### Action item
I'd like every line in the following listing that holds "href" copied.
/---
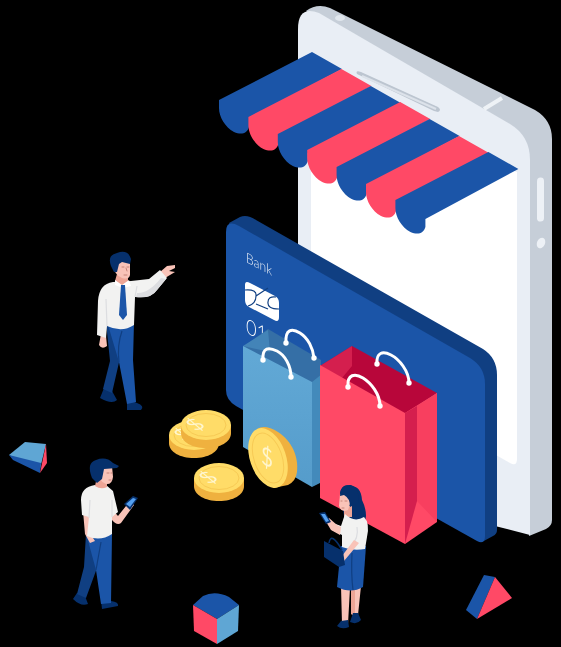
<!DOCTYPE html>
<html lang="en">
<head>
<meta charset="utf-8">
<title>Mobile shopping illustration</title>
<style>
:root{--ground:#000;--blue:#1b55a8;--blue-deep:#103f82;--navy:#06306c;--sky:#5fa6d4;--sky-deep:#356fa6;--pink:#ff4966;--pink-deep:#d41f4e;--crimson:#b8063a;--phone:#e9eef5;--phone-side:#c6ced8;--white:#fff;--shirt:#f2f2f1;--shade:#dcdde0;--skin:#f9c3b8;--skin-shade:#eda596;--gold:#ffdc68;--gold-edge:#efb13f}
html,body{margin:0;background:var(--ground);overflow:hidden}
svg{display:block;width:561px;height:647px}
.blue{fill:var(--blue)}.blue-deep{fill:var(--blue-deep)}.navy{fill:var(--navy)}
.sky{fill:var(--sky)}.sky-deep{fill:var(--sky-deep)}
.pink{fill:var(--pink)}.pink-deep{fill:var(--pink-deep)}.crimson{fill:var(--crimson)}
.phone{fill:var(--phone)}.phone-side{fill:var(--phone-side)}.white{fill:var(--white)}
.shirt{fill:var(--shirt)}.shade{fill:var(--shade)}.skin{fill:var(--skin)}.skin-shade{fill:var(--skin-shade)}
.gold{fill:var(--gold)}.gold-edge{fill:var(--gold-edge)}
.handle{fill:none;stroke:var(--white);stroke-width:3;stroke-linecap:round}
.crease{fill:none;stroke:var(--blue-deep);stroke-width:1.2}
.fold{fill:none;stroke:var(--shade);stroke-width:1.2}
.features{fill:none;stroke:#b97468;stroke-width:.8;stroke-linecap:round}
.card-text{fill:var(--white);font-family:Lato,"Open Sans",sans-serif;font-weight:300}
.dollar{fill:#fff6cf;font-family:Lato,"Open Sans",sans-serif;font-size:23px;text-anchor:middle}
</style>
</head>
<body>
<svg viewBox="0 0 561 647" role="img" aria-label="Isometric shop on a phone with a bank card, shopping bags, coins and three shoppers">
<defs>
<linearGradient id="bag-shine" x1="0" y1="0" x2="0" y2="1"><stop offset="0" stop-color="#62a9d6"/><stop offset="1" stop-color="#559ccb"/></linearGradient>
<path id="stripe" d="M312 52 342 69 249 119V127C247 134 241 135 234 132C225 127 219 117 219 108V100Z"/>
<g id="flat-coin">
<path class="gold-edge" d="M-25 0V8C-25 17-14 23 0 23S25 17 25 8V0Z"/>
<ellipse class="gold" rx="25" ry="15"/>
<ellipse rx="20" ry="11.5" fill="none" stroke="#f7ca55"/>
<text class="dollar" transform="matrix(.9 -.35 .75 .55 -5 4)">$</text>
</g>
</defs>

<g id="phone">
<path class="phone-side" d="M306 11Q317 3 330 8L535 110Q552 120 552 139V520Q552 526 546 529L529 536 509 140Z"/>
<path class="phone" d="M298 29Q298 5 319 13L510 124Q530 136 530 160V535L495 526 298 430Z"/>
<path class="white" d="M311 90 517 172V459Q517 467 510 463L311 350Z"/>
<path d="M357 74Q355 70 361 72L438 107Q442 110 438 112L434 111Z" fill="#bcc5d0"/>
<path d="M362 76 436 109" stroke="#dce2ea" stroke-width="2"/>
<ellipse cx="340" cy="18" rx="5" ry="3" fill="#e0e6ed"/>
<path d="M484 109 502 98" stroke="#eef2f6" stroke-width="4"/>
<rect x="537" y="187" width="7" height="44" rx="3.5" fill="#edf1f6" transform="skewY(-1)"/>
<ellipse cx="541" cy="243" rx="4" ry="5.5" fill="#edf1f6" transform="rotate(25 541 243)"/>
</g>

<g id="awning">
<use href="#stripe" class="blue"/>
<use href="#stripe" class="pink" x="29.4" y="17"/>
<use href="#stripe" class="blue" x="58.8" y="34"/>
<use href="#stripe" class="pink" x="88.2" y="50"/>
<use href="#stripe" class="blue" x="117.6" y="67"/>
<use href="#stripe" class="pink" x="147" y="84"/>
<use href="#stripe" class="blue" x="176.4" y="100"/>
</g>

<g id="bank-card">
<path class="blue-deep" d="M229 223 240 217Q247 214 256 220L483 349Q497 358 497 375V530Q497 534 493 536L482 542 300 420Z"/>
<path class="blue" d="M226 232Q226 219 239 226L470 358Q485 367 485 384V536Q485 545 477 541L236 406Q226 400 226 390Z"/>
<text class="card-text" font-size="14" transform="matrix(.87 .46 0 1 246 262)">Bank</text>
<text class="card-text" font-size="21" transform="matrix(.87 .4 0 1 246 333)">01</text>
<g id="card-chip">
<path class="white" d="M245 285Q245 280 250 283L275 296Q279 298 279 303V317Q279 323 274 320L249 307Q245 305 245 300Z"/>
<path class="crease" d="M245 290Q257 289 256 296Q256 304 248 306M279 309Q267 309 268 302Q268 296 276 297M256 296 268 288M256 304 268 309"/>
</g>
</g>

<g id="blue-bag">
<path class="sky-deep" d="M268 329 321 360V400L243 347Z"/>
<path d="M243 346 268 330 270 352Z" fill="#4384b8"/>
<path fill="url(#bag-shine)" d="M243 346 312 382V487L243 447Z"/>
<path d="M312 382 322 374V482L312 487Z" fill="#438abb"/>
<path class="handle" d="M286 343C285 329 292 328 300 333S313 348 314 358M263 360C262 347 269 347 277 351S291 366 291 377"/>
<g class="white"><circle cx="286" cy="343" r="2.7"/><circle cx="314" cy="358" r="2.7"/><circle cx="263" cy="360" r="2.7"/><circle cx="291" cy="377" r="2.7"/></g>
</g>

<g id="pink-bag">
<path class="crimson" d="M352 346 437 393 405 414 320 366Z"/>
<path class="pink-deep" d="M352 346V366L342 378 320 366Z"/>
<path class="pink" d="M320 365 405 413V544L320 498Z"/>
<path class="pink" d="M405 413 437 393V522L405 544Z"/>
<path class="pink-deep" d="M405 413 417 406V501L405 544Z"/>
<path d="M417 406 437 393V522L417 501Z" fill="#f83f5f"/>
<path class="handle" d="M377 364C376 352 383 351 391 355S409 371 409 383M348 387C347 374 355 373 363 378S380 394 380 406"/>
<g class="white"><circle cx="377" cy="364" r="2.7"/><circle cx="409" cy="383" r="2.7"/><circle cx="348" cy="387" r="2.7"/><circle cx="380" cy="406" r="2.7"/></g>
</g>

<g id="coins">
<use href="#flat-coin" x="194" y="435"/>
<use href="#flat-coin" x="206" y="425"/>
<use href="#flat-coin" x="219" y="478"/>
<path class="gold-edge" d="M257 429Q265 424 278 432C292 441 299 457 297 472Q296 481 288 485L273 488Z"/>
<ellipse class="gold" cx="268" cy="458" rx="18" ry="31" transform="rotate(-19 268 458)"/>
<ellipse cx="268" cy="458" rx="14" ry="26" fill="none" stroke="#f7ca55" transform="rotate(-19 268 458)"/>
<text class="dollar" transform="matrix(.9 .42 0 1.1 267 466)">$</text>
</g>

<g id="pointing-man">
<path class="navy" d="M104 388 112 391 117 400Q112 405 100 398ZM127 399 137 403Q145 406 141 410H127Z"/>
<path class="blue-deep" d="M106 322 123 326 120 358 112 393 103 389 110 361Z"/>
<path class="blue" d="M108 325 134 322 133 360 136 402 127 404 119 362Z"/>
<path class="crease" d="M122 331Q117 345 119 362"/>
<path class="skin" d="M160 272 167 266 175 265V268L169 271 175 272 165 278ZM101 334 106 336 107 346Q102 350 99 345Z"/>
<path class="shirt" d="M113 282Q99 284 98 301L97 335 106 338 107 326Q122 333 134 325L135 297Q151 299 157 290L167 278 160 270 149 279 131 281Z"/>
<path class="fold" d="M106 299 107 326M135 297 137 286"/>
<path class="shade" d="M137 293Q148 294 161 278L166 279 157 290Q151 299 136 297Z"/>
<path class="skin-shade" d="M117 274 128 273V283L122 286 115 281Z"/>
<path class="skin" d="M113 264Q113 257 123 258L130 261 130 275Q129 280 122 278Q114 275 113 264Z"/>
<path class="navy" d="M111 266Q107 255 117 253Q128 249 131 259L130 264 122 262 119 264 117 272 114 272Z"/>
<path class="features" d="M122 267h2M127 267h2M126 268 127 271M124 275h3"/>
<path class="white" d="M115 280 122 285 129 280 131 286 123 288 115 285Z"/>
<path class="blue" d="M121 285H125L127 315 123 320 119 315Z"/>
</g>

<g id="phone-man">
<path class="navy" d="M77 593 85 596 88 604Q81 607 73 599ZM101 600 111 601Q119 602 118 606L102 609Z"/>
<path class="blue-deep" d="M86 534 100 538 97 568 86 598 77 594 84 567Z"/>
<path class="blue" d="M87 537 112 533 111 603 101 604 96 570Z"/>
<path class="crease" d="M101 542 96 570"/>
<path class="skin" d="M110 507 118 516 130 501 134 505 121 523Q117 526 112 520L106 512ZM83 511 89 512 91 535 95 541 90 543 85 534Z"/>
<path class="shirt" d="M95 485Q81 487 81 500L82 515 89 517 87 536Q100 542 112 534L112 517 118 512 113 491 106 485Z"/>
<path class="fold" d="M90 500 89 518M112 500V517"/>
<path class="skin-shade" d="M97 477H107V487Q101 490 95 486Z"/>
<path class="skin" d="M96 469 112 466 113 477Q112 485 106 484Q99 482 96 469Z"/>
<path class="navy" d="M92 478Q86 463 96 460Q106 456 113 463L119 466 117 468 104 469 102 479 97 483Z"/>
<path class="features" d="M107 473h2M111 473h1M109 480h2"/>
<path class="navy" d="M124 504 133 496 138 498 130 510Z"/>
<path d="M126 504 133 498 136 499 130 507Z" fill="#549ff0"/>
</g>

<g id="phone-woman">
<path class="skin" d="M341 586 350 588 348 624H342ZM351 588 361 586 358 615 354 618Z"/>
<path class="skin-shade" d="M351 588 355 588 355 617 351 614Z"/>
<path class="navy" d="M341 621 348 620 349 627Q342 630 337 626ZM353 613 358 613 361 620Q357 625 350 622Z"/>
<path class="blue" d="M341 546 366 546 363 587Q351 594 337 587Z"/>
<path class="crease" d="M352 553Q351 574 353 590"/>
<path class="navy" d="M340 493Q342 483 351 486Q361 486 362 500Q366 508 366 516Q366 524 357 524L344 516Z"/>
<path class="skin-shade" d="M344 506 352 506 352 517H344Z"/>
<path class="skin" d="M340 494 347 493 351 501 348 510Q341 513 339 506Z"/>
<path class="navy" d="M340 496Q340 484 351 485Q360 488 358 503L350 507Q350 498 344 495Z"/>
<path class="features" d="M341 501h1M345 501h2M342 508h2"/>
<path class="shirt" d="M345 514Q354 523 364 517Q370 523 367 537L365 549Q352 551 342 547L342 535 332 530 333 523 341 526Z"/>
<path class="fold" d="M357 527Q359 538 351 546"/>
<path class="skin" d="M325 520 329 518 337 525 341 527 340 535 331 530ZM354 540 359 543 344 561 339 560Z"/>
<path class="navy" d="M319 513 325 512 331 522 326 524Z"/>
<path d="M321 514 325 514 329 521 326 522Z" fill="#549ff0"/>
<path class="navy" d="M324 541 343 551 345 565 339 567 324 557Z"/>
<path d="M329 543Q331 531 342 550" fill="none" stroke="#06306c" stroke-width="1.5"/>
</g>

<g id="scattered-shapes">
<path class="sky" d="M9 455 25 442 46 444 40 469Z"/>
<path class="blue" d="M9 455 41 463 40 473 13 460Z"/>
<path class="pink" d="M46 444 47 463 40 473Z"/>
<path class="blue" d="M193 605 203 596Q215 590 229 597L239 605 217 619Z"/>
<path class="pink" d="M193 605 217 619V644L194 631Z"/>
<path class="sky" d="M239 605 217 619V644L238 631Z"/>
<path class="blue" d="M484 575 495 577 477 619 466 610Z"/>
<path class="pink" d="M495 577 512 598 477 619Z"/>
</g>
</svg>
</body>
</html>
\---
### Solution to this exercise
<use href="#stripe" class="blue"/>
<use href="#stripe" class="pink" x="29.4" y="17"/>
<use href="#stripe" class="blue" x="58.8" y="34"/>
<use href="#stripe" class="pink" x="88.2" y="50"/>
<use href="#stripe" class="blue" x="117.6" y="67"/>
<use href="#stripe" class="pink" x="147" y="84"/>
<use href="#stripe" class="blue" x="176.4" y="100"/>
<use href="#flat-coin" x="194" y="435"/>
<use href="#flat-coin" x="206" y="425"/>
<use href="#flat-coin" x="219" y="478"/>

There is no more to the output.